The KING 5 Investigators talked to Russell's co-workers about his behavior leading up to the incident.
An employee who worked with Russell last week said, "I talked to him on Monday and he seemed to be having a good ‘ole time. And on Tuesday he seemed normal."
Russell started what would be his last shift around 1:30 p.m. Friday, the swing shift. He was stationed as a 'load coordinator,' which relays luggage weight and balance information to pilots.
Sources tell KING 5's Susannah Frame that Russell was mid-shift Friday when he left his post and headed to an area known as Cargo 1, where the Q400 plane was parked. Russell did not walk to Cargo 1, sources say, but took a company pushback tug and drove about a half-mile to the plane.
According to Alaska Airlines and federal investigators, Russell was able to tow the Q400 out of a cargo area on the northern edge of the airport and redirect it using the tug.
Russell was credentialed to be in the cargo area. He did not have security clearance to access runways or taxiways, according to Perry Cooper, Public Information Officer for Sea-Tac International Airport.

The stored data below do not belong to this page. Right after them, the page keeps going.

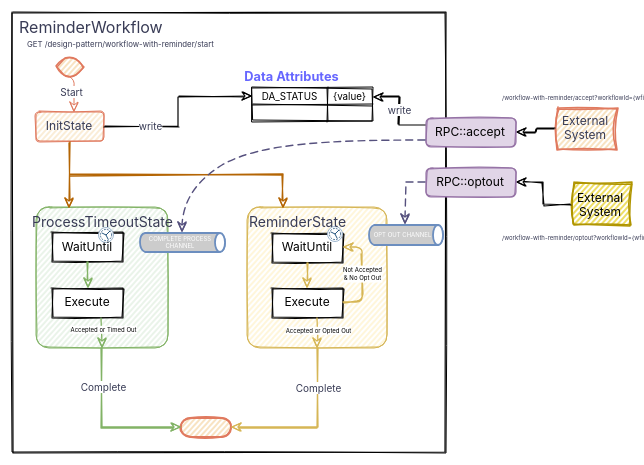
<!DOCTYPE html>
<html lang="en">
<head>
<meta charset="utf-8">
<title>ReminderWorkflow diagram</title>
<style>
:root {
  --ink: #000; --slate: #393c56; --coral: #e07a5f; --peach: #f2cc8f;
  --orange: #b46504; --green: #82b366; --green-hatch: #d5e8d4;
  --gold: #d6b656; --gold-hatch: #fff2cc; --olive: #b09500; --yellow: #e3c800;
  --violet: #9673a6; --lilac: #e1d5e7; --blue: #6c8ebf; --grey: #ccc;
  --indigo: #56517e; --heading: #6666ff;
}
* { box-sizing: border-box; margin: 0; }
html, body { width: 644px; height: 465px; overflow: hidden; background: #fff; }
.diagram { position: relative; width: 644px; height: 465px; overflow: hidden; font: 12px/1.2 Inter, "Open Sans", sans-serif; color: var(--ink); }
.drawing { position: absolute; inset: 0; fill: none; stroke-linecap: round; stroke-linejoin: round; }
.label { position: absolute; left: var(--x); top: var(--y); transform: translate(-50%, -50%); white-space: nowrap; text-align: center; font-weight: 400; }
.start-at { transform: translate(0, -50%); }
.title { font-size: 16px; color: var(--slate); }
.route { font-size: 7.8px; color: var(--slate); }
.endpoint { font-size: 6px; color: var(--slate); }
.heading { font-size: 12.8px; font-weight: 700; color: var(--heading); }
.state { color: var(--slate); }
.cell { font-size: 9.8px; }
.edge { font-size: 10px; line-height: 12px; color: var(--slate); background: #fff; }
.note { font-size: 6px; line-height: 8.4px; }
.on-line { background: #fff; }
.channel { font-size: 6px; line-height: 7.2px; color: #fff; }
.ink { stroke: var(--ink); }
.coral { stroke: var(--coral); }
.orange { stroke: var(--orange); }
.green { stroke: var(--green); }
.gold { stroke: var(--gold); }
.olive { stroke: var(--olive); }
.violet { stroke: var(--violet); }
.blue { stroke: var(--blue); }
.indigo { stroke: var(--indigo); }
.paper { fill: #fff; }
.dashed { stroke-dasharray: 7 5; }
</style>
</head>
<body>
<main class="diagram">
<svg class="drawing" width="644" height="465" viewBox="0 0 644 465" aria-hidden="true">
  <defs>
    <pattern id="hatch-peach" width="4" height="4" patternUnits="userSpaceOnUse" patternTransform="rotate(42)"><path d="M1 0V4" stroke="var(--peach)" stroke-width="1.1"/></pattern>
    <pattern id="hatch-green" width="4" height="4" patternUnits="userSpaceOnUse" patternTransform="rotate(42)"><path d="M1 0V4" stroke="var(--green-hatch)" stroke-width="1"/></pattern>
    <pattern id="hatch-gold" width="4" height="4" patternUnits="userSpaceOnUse" patternTransform="rotate(42)"><path d="M1 0V4" stroke="var(--gold-hatch)" stroke-width="1.4"/></pattern>
    <pattern id="hatch-yellow" width="4" height="4" patternUnits="userSpaceOnUse" patternTransform="rotate(42)"><path d="M1 0V4" stroke="var(--yellow)" stroke-width="1.2"/></pattern>
    <g id="head"><path d="M0 0L-9 -4L-6 0L-9 4Z" fill="#fff"/><path d="M0 0L-8 -4M0 0L-9 4"/></g>
    <g id="step">
      <path class="paper" d="M0 1L71 0L71 30L1 29Z"/>
      <path d="M-1 0Q35 2 72 1L70 29Q36 31 0 30L1 0"/>
    </g>
    <g id="clock">
      <circle r="7.5" fill="#fff" stroke="#9db6cf" stroke-width="1"/>
      <circle r="5.6" stroke="#456b8f" stroke-width="1" stroke-dasharray="1 2"/>
      <path d="M-4 -2L0 0L4 -4M0 0L2 4" stroke="#27567f" stroke-width="1"/>
    </g>
    <g id="rpc">
      <rect width="90" height="29" rx="5" fill="var(--lilac)"/>
      <path d="M4 1Q45 -2 86 0Q91 1 90 6L89 24Q89 29 84 29Q45 30 5 28Q0 28 0 23L1 5Q1 0 7 0"/>
    </g>
  </defs>

  <g class="ink" id="workflow-frame">
    <path d="M12 13L446 12L445 452L13 453Z" stroke-width="1.2"/>
    <path d="M13 12Q230 14 445 13Q448 240 446 453Q220 451 12 452Q10 230 12 12"/>
  </g>

  <g class="green" id="process-timeout-state">
    <rect x="36" y="207" width="132" height="141" rx="13" fill="url(#hatch-green)"/>
    <path d="M50 208Q104 206 154 208Q170 207 167 222Q169 280 168 334Q168 349 153 347Q100 349 49 347Q34 347 37 332Q35 270 37 220Q37 205 52 207"/>
  </g>
  <g class="gold" id="reminder-state">
    <rect x="247" y="207" width="140" height="141" rx="13" fill="url(#hatch-gold)"/>
    <path d="M261 208Q320 206 373 208Q389 208 386 222Q388 280 387 334Q387 349 372 347Q317 349 260 347Q245 347 248 332Q246 270 248 220Q248 205 263 207"/>
  </g>

  <g class="coral" id="start-node" stroke-width="1.5">
    <path d="M57 67L65 58Q71 56 76 59L84 67L76 75Q70 78 64 75Z" fill="url(#hatch-peach)"/>
    <path d="M56 66Q63 56 72 58Q81 60 83 68Q76 77 69 77Q61 76 56 66"/>
  </g>
  <g class="coral" id="init-state">
    <rect x="36" y="112" width="68" height="29" rx="4" fill="url(#hatch-peach)" fill-opacity=".65"/>
    <path d="M39 111Q70 113 101 111Q105 112 104 116L103 138Q103 142 99 141L40 142Q35 142 36 137L35 116Q35 111 41 112"/>
  </g>
  <g class="coral" id="end-node" stroke-width="1.8">
    <rect x="181" y="418" width="50" height="19" rx="9" fill="url(#hatch-peach)"/>
    <path d="M190 418Q206 416 222 418Q232 420 231 428Q229 437 220 437Q205 439 191 437Q180 435 180 427Q182 418 193 418"/>
  </g>
  <g class="coral" id="external-accept" stroke-width="1.6">
    <path d="M559 108Q586 107 617 109Q610 129 616 149Q588 151 558 149Q552 128 559 108Z" fill="url(#hatch-peach)"/>
    <path d="M557 109Q590 110 618 108Q613 130 617 150Q580 147 557 150Q554 127 558 107"/>
  </g>
  <g class="olive" id="external-optout" stroke-width="1.5">
    <path d="M575 183Q602 184 632 182Q626 204 631 225Q600 223 574 225Q568 204 575 183Z" fill="url(#hatch-yellow)"/>
    <path d="M574 182Q604 185 632 184Q629 206 630 226Q602 225 573 224Q571 204 574 182"/>
  </g>

  <g class="ink" id="data-table">
    <path class="paper" d="M252 88L373 87L372 121L253 120Z"/>
    <path d="M252 87L372 89L373 121L252 122ZM252 105L373 104M253 104L372 106M327 88L328 121M328 87L327 122"/>
  </g>

  <g class="coral" id="edge-start"><path d="M70 77Q75 80 74 86L74 108"/><use href="#head" transform="translate(74 111) rotate(90)"/></g>
  <g class="ink" id="edge-init-write" stroke-width="1.2">
    <path d="M104 127L178 126L178 97L249 96M105 126L179 127M179 96L247 97"/>
    <use href="#head" transform="translate(251 96)"/>
  </g>
  <g class="ink" id="edge-accept-write" stroke-width="1.2">
    <path d="M426 125L399 125L400 97L376 97M398 124L399 96L378 96"/>
    <use href="#head" transform="translate(374 97) rotate(180)"/>
  </g>
  <g class="orange" id="edge-branch" stroke-width="1.3">
    <path d="M70 142L69 203M69 143L70 203M70 174L282 175L283 203M70 176L283 174L282 203"/>
    <use href="#head" transform="translate(69 207) rotate(90)"/>
    <use href="#head" transform="translate(283 207) rotate(90)"/>
  </g>
  <g class="ink" id="edge-external-accept" stroke-width="1.2">
    <path d="M555 128L537 128L536 132L519 132M554 129L536 129L535 133L520 133"/>
    <use href="#head" transform="translate(517 132) rotate(180)"/>
  </g>
  <g class="ink" id="edge-external-optout" stroke-width="1.2">
    <path d="M571 205L543 204L543 182L519 182M570 204L544 206L542 183L520 181"/>
    <use href="#head" transform="translate(517 182) rotate(180)"/>
  </g>
  <g class="violet" id="rpc-methods" stroke-width="1.2">
    <use href="#rpc" x="426" y="118"/>
    <use href="#rpc" x="426" y="168"/>
  </g>
  <g class="indigo" id="edges-to-channels" stroke-width="1.4">
    <path class="dashed" d="M425 140C330 140 260 143 222 165Q184 188 182 225"/>
    <use href="#head" transform="translate(182 231) rotate(90)"/>
    <path class="dashed" d="M425 182L406 182L405 218"/>
    <use href="#head" transform="translate(405 223) rotate(90)"/>
  </g>

  <g class="ink" id="steps" stroke-width="1.1">
    <use href="#step" x="52" y="232"/>
    <use href="#step" x="52" y="288"/>
    <use href="#step" x="272" y="233"/>
    <use href="#step" x="272" y="288"/>
  </g>
  <use href="#clock" x="106" y="235"/>
  <use href="#clock" x="335" y="234"/>

  <g class="green" id="process-flow" stroke-width="1.3">
    <path d="M87 262L88 284M88 262L87 284"/><use href="#head" transform="translate(88 287) rotate(90)"/>
    <path d="M101 318L102 344"/><use href="#head" transform="translate(102 347) rotate(90)"/>
    <path d="M101 348L102 427L177 427M102 348L101 428L177 428"/><use href="#head" transform="translate(180 427)"/>
  </g>
  <g class="gold" id="reminder-flow" stroke-width="1.3">
    <path d="M307 263L308 284M308 263L307 284"/><use href="#head" transform="translate(307 287) rotate(90)"/>
    <path d="M317 318L318 344"/><use href="#head" transform="translate(317 347) rotate(90)"/>
    <path d="M317 348L318 427L235 427M318 348L317 428L235 428"/><use href="#head" transform="translate(232 427) rotate(180)"/>
    <path d="M343 302L356 302Q363 302 362 295L362 254Q363 248 356 247L346 247M344 303L357 301Q362 300 363 294L361 254"/><use href="#head" transform="translate(344 247) rotate(180)"/>
  </g>

  <g class="blue" id="complete-process-channel" stroke-width="1.8">
    <path d="M145 233L219 233Q225 235 225 243Q225 251 219 252L145 252Q140 250 140 242Q140 234 145 233Z" fill="var(--grey)"/>
    <ellipse class="paper" cx="220" cy="242.5" rx="5" ry="9.5"/>
  </g>
  <g class="blue" id="opt-out-channel" stroke-width="1.8">
    <path d="M374 225L438 225Q443 227 443 235Q443 243 438 245L374 245Q369 243 369 235Q369 227 374 225Z" fill="var(--grey)"/>
    <ellipse class="paper" cx="438" cy="235" rx="5" ry="10"/>
  </g>
</svg>

<h1 class="label start-at title" style="--x:19px;--y:28px">ReminderWorkflow</h1>
<p class="label start-at route" style="--x:27px;--y:45px">GET /design-pattern/workflow-with-reminder/start</p>
<h2 class="label heading" style="--x:291.5px;--y:77px">Data Attributes</h2>
<p class="label cell" style="--x:289.5px;--y:97px">DA_STATUS</p>
<p class="label cell" style="--x:349.5px;--y:97px">{value}</p>

<p class="label edge" style="--x:71.5px;--y:92px">Start</p>
<p class="label state" style="--x:69px;--y:126px">InitState</p>
<p class="label edge" style="--x:150.5px;--y:126px">write</p>
<p class="label edge" style="--x:399.5px;--y:110px">write</p>

<p class="label" style="--x:470px;--y:132px">RPC::accept</p>
<p class="label" style="--x:470px;--y:182px">RPC::optout</p>
<p class="label start-at endpoint" style="--x:502px;--y:98px">/workflow-with-reminder/accept?workflowId={wfid}</p>
<p class="label state" style="--x:585px;--y:128px">External<br>System</p>
<p class="label" style="--x:600px;--y:204.5px">External<br>System</p>
<p class="label start-at endpoint" style="--x:502px;--y:238px">/workflow-with-reminder/optout?workflowId={wfid}</p>

<h3 class="label state" style="--x:102.5px;--y:222px">ProcessTimeoutState</h3>
<p class="label" style="--x:87px;--y:247px">WaitUntil</p>
<p class="label" style="--x:87px;--y:302px">Execute</p>
<p class="label note on-line" style="--x:103.5px;--y:330px">Accepted or Timed Out</p>
<p class="label channel" style="--x:180px;--y:242px">COMPLETE PROCESS<br>CHANNEL</p>

<h3 class="label state" style="--x:297.5px;--y:222px">ReminderState</h3>
<p class="label" style="--x:307px;--y:247px">WaitUntil</p>
<p class="label" style="--x:307px;--y:302px">Execute</p>
<p class="label note on-line" style="--x:362.5px;--y:274px">Not Accepted<br>&amp; No Opt Out</p>
<p class="label note on-line" style="--x:318.5px;--y:331px">Accepted or Opted Out</p>
<p class="label channel" style="--x:402.5px;--y:235px">OPT OUT CHANNEL</p>

<p class="label edge" style="--x:103.5px;--y:387px">Complete</p>
<p class="label edge" style="--x:318.5px;--y:388px">Complete</p>
</main>
</body>
</html>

It was only after he taxied a couple hundred feet to runway 16C when air traffic controllers became suspicious.
“Who’s the aircraft on 16 Center?” said one controller on audio obtained by KING 5. Another noted: “He came flying out of the cargo area. We need to call and scramble now.”
Cooper said Sea-Tac Airport has enhanced security in cargo areas as a result of Friday's incident, meaning a larger visible presence of Port of Seattle police and airport security staff. Cooper declined to say how many more security personnel have been added. He said Sea-Tac officials found no indication that any security protocols were violated Friday.
The FBI will be at Horizon Tuesday to recreate the scene and interview workers there. Horizon employs around 300 ground service agents with roughly 100 on each shift.
Grief counselors have responded to Russell's department, and therapy dogs were brought into the Horizon break room to help employees cope.
One of Russell's colleagues says he was always reading a book on his downtime. "He was very studious and a very hard worker. We’re all in shock.”
Co-workers tell KING 5's Susannah Frame that Russell seemed to like his job and did not seem angry or disturbed. One employee said, "I never heard him say he hated work. He just had normal complaints. Everybody complained about the wage.”
Family friend Mike Mathews said the incident came as a "complete shock" to those who knew Russell.
Share your tips with KING 5 Investigator Susannah Frame: email@example.com